About this task:
The response should hold every record from the listing that follows, verbatim, and no pictures.
=== Section Start ===
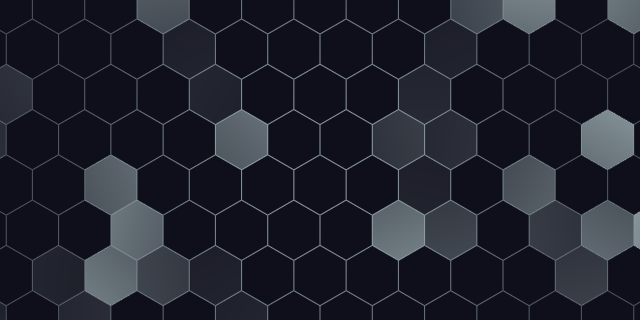
This pattern is drawn by a Shadertoy shader. Its source:

```glsl
// A dark honeycomb of pointy-top hexagons with thin pale outlines.
// Scattered cells are lit to random levels, gathered by gradient noise and
// thinned near the middle; the outlines fade away from the centre.

const float CELL_WIDTH = 0.1634;              // flat-to-flat, in canvas heights
const vec2 GRID_ORIGIN = vec2(0.0, -0.078);   // centre of cell (0, 0)
const float LINE_WIDTH = 0.020;               // in cell widths
const float LINE_CENTRE = 0.92;               // outline opacity, middle
const float LINE_EDGE = 0.45;                 // outline opacity, far sides
const float LIT_MIDDLE = 0.11;                // share of lit cells, middle
const float LIT_SIDES = 0.37;                 // share of lit cells, sides
const float CLUSTERING = 0.55;
const float CLUSTER_SCALE = 0.23;
const float DIMMEST = 0.12;
const float BRIGHTEST = 0.86;
const float LEVEL_CURVE = 1.4;
const float CELL_SHADING = 0.24;              // gradient inside a lit cell
const vec3 NIGHT = vec3(0.06, 0.06, 0.105);
const vec3 MIST = vec3(0.56, 0.62, 0.64);
const vec3 LINE_COLOR = vec3(0.58, 0.65, 0.67);
const vec2 LATTICE = vec2(1.0, 1.7320508);
const float TAU = 6.28319;

float hash(ivec2 cell, uint salt) {
    uint h = uint(cell.x) * 0x9E3779B1u ^ (uint(cell.y) * 0x85EBCA77u + salt * 0x27D4Fu);
    h ^= h >> 15;
    h *= 0x2C1B3C6Du;
    h ^= h >> 12;
    h *= 0x297A2D39u;
    h ^= h >> 15;
    return float(h >> 8) / exp2(24.0);
}

vec2 randomDirection(ivec2 cell, uint salt) {
    float angle = TAU * hash(cell, salt);
    return vec2(cos(angle), sin(angle));
}

float cornerSlope(ivec2 corner, vec2 offset) {
    return dot(randomDirection(corner, 1u), offset);
}

float gradientNoise(vec2 p) {
    ivec2 i = ivec2(floor(p));
    vec2 f = fract(p);
    vec2 u = f * f * f * (f * (f * 6.0 - 15.0) + 10.0);
    float low = mix(cornerSlope(i, f),
                    cornerSlope(i + ivec2(1, 0), f - vec2(1.0, 0.0)), u.x);
    float high = mix(cornerSlope(i + ivec2(0, 1), f - vec2(0.0, 1.0)),
                     cornerSlope(i + ivec2(1, 1), f - vec2(1.0, 1.0)), u.x);
    return mix(low, high, u.y);
}

// Nearest centre of two interleaved rectangular lattices.
vec2 hexCentre(vec2 p) {
    vec2 a = LATTICE * floor(p / LATTICE + 0.5);
    vec2 b = LATTICE * (floor(p / LATTICE) + 0.5);
    return distance(p, a) < distance(p, b) ? a : b;
}

// Distance from a point inside the unit-wide hexagon to its border.
float hexBorder(vec2 local) {
    vec2 q = abs(local);
    return 0.5 - max(q.x, dot(q, vec2(0.5, 0.8660254)));
}

// Brightness of a cell, zero where it is unlit.
float cellLevel(ivec2 cell, vec2 centre, vec2 local) {
    float side = smoothstep(0.15, 0.45, abs(centre.x * CELL_WIDTH));
    float chance = mix(LIT_MIDDLE, LIT_SIDES, side)
                 + CLUSTERING * gradientNoise(vec2(cell) * CLUSTER_SCALE + 0.37);
    float lit = step(hash(cell, 2u), chance);
    float level = mix(DIMMEST, BRIGHTEST, pow(hash(cell, 3u), LEVEL_CURVE));
    float shading = 1.0 + CELL_SHADING * dot(local, randomDirection(cell, 4u));
    return lit * level * shading;
}

void mainImage(out vec4 fragColor, in vec2 fragCoord) {
    vec2 p = (fragCoord - 0.5 * iResolution.xy) / iResolution.y;
    vec2 grid = (p - GRID_ORIGIN) / CELL_WIDTH;
    float pixel = 1.0 / (iResolution.y * CELL_WIDTH);

    vec2 centre = hexCentre(grid);
    vec2 local = grid - centre;
    ivec2 cell = ivec2(round(2.0 * centre / LATTICE));

    // Cell fill
    vec3 color = mix(NIGHT, MIST, cellLevel(cell, centre, local));

    // Outline, blended by pixel coverage
    float coverage = clamp((0.5 * LINE_WIDTH - hexBorder(local)) / pixel + 0.5, 0.0, 1.0);
    float opacity = mix(LINE_CENTRE, LINE_EDGE, smoothstep(0.1, 1.0, length(p)));
    color = mix(color, LINE_COLOR, coverage * opacity);

    fragColor = vec4(color, 1.0);
}
```
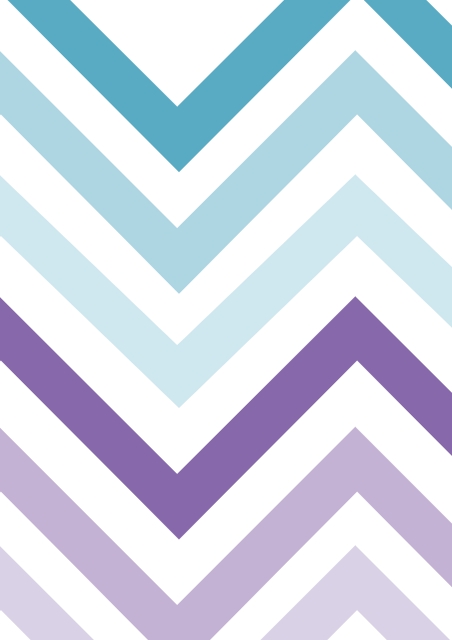
This pattern is drawn by a WebGL 2 fragment shader. Its source:

```glsl
#version 300 es
precision highp float;
// Broad chevron bands on white, fading from teal to pale blue, then purple to lilac.

#define PERIOD 0.788        // chevron period, share of canvas width
#define BAND_COUNT 6
#define BAND_HEIGHT 0.1003  // vertical thickness at a peak, share of canvas height
#define EDGE_SHIFT 0.002    // sideways offset of upper and lower edges
#define LOWER_GROWTH 1.008  // lower edge zigzags slightly deeper than the upper

uniform vec2 u_resolution;
out vec4 fragColor;

const vec3 WHITE = vec3(1.0);

// Peak depth below the top of the canvas, zigzag depth, relative thickness
const vec3 BANDS[BAND_COUNT] = vec3[](
    vec3(-0.1107, 0.2773, 1.00),
    vec3( 0.0785, 0.2780, 1.00),
    vec3( 0.2725, 0.2667, 0.96),
    vec3( 0.4630, 0.2775, 1.00),
    vec3( 0.6668, 0.2785, 1.01),
    vec3( 0.8520, 0.2780, 1.01));

const vec3 COLORS[BAND_COUNT] = vec3[](
    vec3(0.35, 0.67, 0.77),   // teal
    vec3(0.68, 0.835, 0.886), // sky
    vec3(0.81, 0.906, 0.933), // ice
    vec3(0.53, 0.41, 0.67),   // purple
    vec3(0.77, 0.70, 0.83),   // lilac
    vec3(0.85, 0.82, 0.90));  // pale lilac

// Triangle wave: 0 at a peak, 1 at a valley
float zigzag(float x) {
    return 1.0 - abs(2.0 * fract(x / PERIOD) - 1.0);
}

// Antialiased step across an edge, from a signed vertical distance
float coverage(float d, float slope) {
    float footprint = length(vec2(slope / u_resolution.x, 1.0 / u_resolution.y));
    return clamp(d / footprint + 0.5, 0.0, 1.0);
}

void main() {
    vec2 uv = gl_FragCoord.xy / u_resolution;
    float depth = 1.0 - uv.y;
    float upperWave = zigzag(uv.x + EDGE_SHIFT);
    float lowerWave = zigzag(uv.x - EDGE_SHIFT);

    vec3 color = WHITE;
    for (int i = 0; i < BAND_COUNT; i++) {
        vec3 band = BANDS[i];
        float slope = 2.0 * band.y / PERIOD;
        float upper = band.x + band.y * upperWave;
        float lower = band.x + BAND_HEIGHT * band.z + band.y * LOWER_GROWTH * lowerWave;
        float inside = coverage(depth - upper, slope) * coverage(lower - depth, slope);
        color = mix(color, COLORS[i], inside);
    }
    fragColor = vec4(color, 1.0);
}
```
=== Section End ===
Solution to this exercise:
This pattern is drawn by a Shadertoy shader. Its source:

```glsl
// A dark honeycomb of pointy-top hexagons with thin pale outlines.
// Scattered cells are lit to random levels, gathered by gradient noise and
// thinned near the middle; the outlines fade away from the centre.

const float CELL_WIDTH = 0.1634;              // flat-to-flat, in canvas heights
const vec2 GRID_ORIGIN = vec2(0.0, -0.078);   // centre of cell (0, 0)
const float LINE_WIDTH = 0.020;               // in cell widths
const float LINE_CENTRE = 0.92;               // outline opacity, middle
const float LINE_EDGE = 0.45;                 // outline opacity, far sides
const float LIT_MIDDLE = 0.11;                // share of lit cells, middle
const float LIT_SIDES = 0.37;                 // share of lit cells, sides
const float CLUSTERING = 0.55;
const float CLUSTER_SCALE = 0.23;
const float DIMMEST = 0.12;
const float BRIGHTEST = 0.86;
const float LEVEL_CURVE = 1.4;
const float CELL_SHADING = 0.24;              // gradient inside a lit cell
const vec3 NIGHT = vec3(0.06, 0.06, 0.105);
const vec3 MIST = vec3(0.56, 0.62, 0.64);
const vec3 LINE_COLOR = vec3(0.58, 0.65, 0.67);
const vec2 LATTICE = vec2(1.0, 1.7320508);
const float TAU = 6.28319;

float hash(ivec2 cell, uint salt) {
    uint h = uint(cell.x) * 0x9E3779B1u ^ (uint(cell.y) * 0x85EBCA77u + salt * 0x27D4Fu);
    h ^= h >> 15;
    h *= 0x2C1B3C6Du;
    h ^= h >> 12;
    h *= 0x297A2D39u;
    h ^= h >> 15;
    return float(h >> 8) / exp2(24.0);
}

vec2 randomDirection(ivec2 cell, uint salt) {
    float angle = TAU * hash(cell, salt);
    return vec2(cos(angle), sin(angle));
}

float cornerSlope(ivec2 corner, vec2 offset) {
    return dot(randomDirection(corner, 1u), offset);
}

float gradientNoise(vec2 p) {
    ivec2 i = ivec2(floor(p));
    vec2 f = fract(p);
    vec2 u = f * f * f * (f * (f * 6.0 - 15.0) + 10.0);
    float low = mix(cornerSlope(i, f),
                    cornerSlope(i + ivec2(1, 0), f - vec2(1.0, 0.0)), u.x);
    float high = mix(cornerSlope(i + ivec2(0, 1), f - vec2(0.0, 1.0)),
                     cornerSlope(i + ivec2(1, 1), f - vec2(1.0, 1.0)), u.x);
    return mix(low, high, u.y);
}

// Nearest centre of two interleaved rectangular lattices.
vec2 hexCentre(vec2 p) {
    vec2 a = LATTICE * floor(p / LATTICE + 0.5);
    vec2 b = LATTICE * (floor(p / LATTICE) + 0.5);
    return distance(p, a) < distance(p, b) ? a : b;
}

// Distance from a point inside the unit-wide hexagon to its border.
float hexBorder(vec2 local) {
    vec2 q = abs(local);
    return 0.5 - max(q.x, dot(q, vec2(0.5, 0.8660254)));
}

// Brightness of a cell, zero where it is unlit.
float cellLevel(ivec2 cell, vec2 centre, vec2 local) {
    float side = smoothstep(0.15, 0.45, abs(centre.x * CELL_WIDTH));
    float chance = mix(LIT_MIDDLE, LIT_SIDES, side)
                 + CLUSTERING * gradientNoise(vec2(cell) * CLUSTER_SCALE + 0.37);
    float lit = step(hash(cell, 2u), chance);
    float level = mix(DIMMEST, BRIGHTEST, pow(hash(cell, 3u), LEVEL_CURVE));
    float shading = 1.0 + CELL_SHADING * dot(local, randomDirection(cell, 4u));
    return lit * level * shading;
}

void mainImage(out vec4 fragColor, in vec2 fragCoord) {
    vec2 p = (fragCoord - 0.5 * iResolution.xy) / iResolution.y;
    vec2 grid = (p - GRID_ORIGIN) / CELL_WIDTH;
    float pixel = 1.0 / (iResolution.y * CELL_WIDTH);

    vec2 centre = hexCentre(grid);
    vec2 local = grid - centre;
    ivec2 cell = ivec2(round(2.0 * centre / LATTICE));

    // Cell fill
    vec3 color = mix(NIGHT, MIST, cellLevel(cell, centre, local));

    // Outline, blended by pixel coverage
    float coverage = clamp((0.5 * LINE_WIDTH - hexBorder(local)) / pixel + 0.5, 0.0, 1.0);
    float opacity = mix(LINE_CENTRE, LINE_EDGE, smoothstep(0.1, 1.0, length(p)));
    color = mix(color, LINE_COLOR, coverage * opacity);

    fragColor = vec4(color, 1.0);
}
```
This pattern is drawn by a WebGL 2 fragment shader. Its source:

```glsl
#version 300 es
precision highp float;
// Broad chevron bands on white, fading from teal to pale blue, then purple to lilac.

#define PERIOD 0.788        // chevron period, share of canvas width
#define BAND_COUNT 6
#define BAND_HEIGHT 0.1003  // vertical thickness at a peak, share of canvas height
#define EDGE_SHIFT 0.002    // sideways offset of upper and lower edges
#define LOWER_GROWTH 1.008  // lower edge zigzags slightly deeper than the upper

uniform vec2 u_resolution;
out vec4 fragColor;

const vec3 WHITE = vec3(1.0);

// Peak depth below the top of the canvas, zigzag depth, relative thickness
const vec3 BANDS[BAND_COUNT] = vec3[](
    vec3(-0.1107, 0.2773, 1.00),
    vec3( 0.0785, 0.2780, 1.00),
    vec3( 0.2725, 0.2667, 0.96),
    vec3( 0.4630, 0.2775, 1.00),
    vec3( 0.6668, 0.2785, 1.01),
    vec3( 0.8520, 0.2780, 1.01));

const vec3 COLORS[BAND_COUNT] = vec3[](
    vec3(0.35, 0.67, 0.77),   // teal
    vec3(0.68, 0.835, 0.886), // sky
    vec3(0.81, 0.906, 0.933), // ice
    vec3(0.53, 0.41, 0.67),   // purple
    vec3(0.77, 0.70, 0.83),   // lilac
    vec3(0.85, 0.82, 0.90));  // pale lilac

// Triangle wave: 0 at a peak, 1 at a valley
float zigzag(float x) {
    return 1.0 - abs(2.0 * fract(x / PERIOD) - 1.0);
}

// Antialiased step across an edge, from a signed vertical distance
float coverage(float d, float slope) {
    float footprint = length(vec2(slope / u_resolution.x, 1.0 / u_resolution.y));
    return clamp(d / footprint + 0.5, 0.0, 1.0);
}

void main() {
    vec2 uv = gl_FragCoord.xy / u_resolution;
    float depth = 1.0 - uv.y;
    float upperWave = zigzag(uv.x + EDGE_SHIFT);
    float lowerWave = zigzag(uv.x - EDGE_SHIFT);

    vec3 color = WHITE;
    for (int i = 0; i < BAND_COUNT; i++) {
        vec3 band = BANDS[i];
        float slope = 2.0 * band.y / PERIOD;
        float upper = band.x + band.y * upperWave;
        float lower = band.x + BAND_HEIGHT * band.z + band.y * LOWER_GROWTH * lowerWave;
        float inside = coverage(depth - upper, slope) * coverage(lower - depth, slope);
        color = mix(color, COLORS[i], inside);
    }
    fragColor = vec4(color, 1.0);
}
```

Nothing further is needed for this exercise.